New Zealand Hipster Christmas

Camp A-Low-Hum is Wellington’s homegrown hipster-alternative New Years bash. It’s a multi-day music festival with no line-up announced ahead of time. So if you’ve been there before (I hadn’t), then you’d know what to expect (I didn’t). The venue is part scout camp and part botanical gardens. It’s low budget, high energy, and scene-as-fuck. Welcome to Camp A-Low-Hum.

The pool party kicked off the second day of the festival with 80s synthesizers, retro swimwear and ecstatic day drinkers. On the decks was a man transported through time: he sported a tight, floral button up, a powder blue blazer and horn rimed glasses. His records were dance-pop, disco and instrumental Abba covers. His audience played the part sporting retro one-piece suits and pastel short-shorts. Someone was riding an orca floaty, others hoisted a giant swan. A guy threw an inflatable watermelon slice into the crowd.

The most interesting stage at Camp A-Low-Hum was in the woods. The Forest Stage paired creative sound and stage design with some of the festivals stranger acts to great effect. Right after the New Year’s countdown it was packed for John Lemon’s upbeat house set. Outrageously happy, John was wearing a white linen suit and admitted that this was “the best night of his life.” He played his tracks on iTunes and sang overtop of them. I think everyone could feel his joy and shared that special moment. Unless you were sober, then it was cringe-worthy.
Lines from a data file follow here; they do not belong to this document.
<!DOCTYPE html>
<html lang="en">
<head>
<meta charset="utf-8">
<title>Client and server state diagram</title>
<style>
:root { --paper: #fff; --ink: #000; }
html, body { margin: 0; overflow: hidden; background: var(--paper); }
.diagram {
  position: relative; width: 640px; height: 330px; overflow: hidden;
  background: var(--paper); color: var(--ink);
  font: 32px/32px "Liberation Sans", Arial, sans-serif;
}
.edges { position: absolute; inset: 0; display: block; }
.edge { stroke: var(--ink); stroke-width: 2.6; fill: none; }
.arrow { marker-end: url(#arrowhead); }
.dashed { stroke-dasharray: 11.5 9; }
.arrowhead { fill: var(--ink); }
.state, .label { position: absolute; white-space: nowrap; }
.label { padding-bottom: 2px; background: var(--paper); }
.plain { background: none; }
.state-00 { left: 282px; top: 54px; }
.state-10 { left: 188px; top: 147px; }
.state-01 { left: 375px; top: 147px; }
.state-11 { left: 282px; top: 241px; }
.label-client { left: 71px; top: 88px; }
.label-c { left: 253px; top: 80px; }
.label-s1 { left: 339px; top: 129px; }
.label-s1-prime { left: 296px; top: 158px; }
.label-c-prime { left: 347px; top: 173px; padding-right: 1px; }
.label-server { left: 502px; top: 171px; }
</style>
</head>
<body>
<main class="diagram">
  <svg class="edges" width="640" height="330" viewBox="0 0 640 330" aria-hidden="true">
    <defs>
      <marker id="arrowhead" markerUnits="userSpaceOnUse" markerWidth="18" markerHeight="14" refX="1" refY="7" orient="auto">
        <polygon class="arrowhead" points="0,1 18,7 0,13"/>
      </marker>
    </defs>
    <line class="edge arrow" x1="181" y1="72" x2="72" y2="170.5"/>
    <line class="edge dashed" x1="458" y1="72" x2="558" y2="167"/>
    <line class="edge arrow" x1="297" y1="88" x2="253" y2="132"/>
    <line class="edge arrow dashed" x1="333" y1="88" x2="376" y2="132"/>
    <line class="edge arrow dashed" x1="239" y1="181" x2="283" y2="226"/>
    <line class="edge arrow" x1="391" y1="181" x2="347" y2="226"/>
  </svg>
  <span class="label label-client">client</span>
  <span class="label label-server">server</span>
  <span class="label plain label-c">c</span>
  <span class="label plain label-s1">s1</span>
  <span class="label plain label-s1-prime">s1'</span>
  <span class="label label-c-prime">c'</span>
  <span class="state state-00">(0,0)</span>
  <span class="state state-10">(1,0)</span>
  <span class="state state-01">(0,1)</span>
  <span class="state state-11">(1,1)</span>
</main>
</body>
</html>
The rest of the festival was a mix of young hardcore rock bands, gritty low-fi techno DJs and a lot of music I didn’t understand. The festival left you with that feel good buzz which is idiosyncratic to the best parts of Kiwi culture and is a testament how these events provide a significant cultural experience to travellers like myself and locals alike.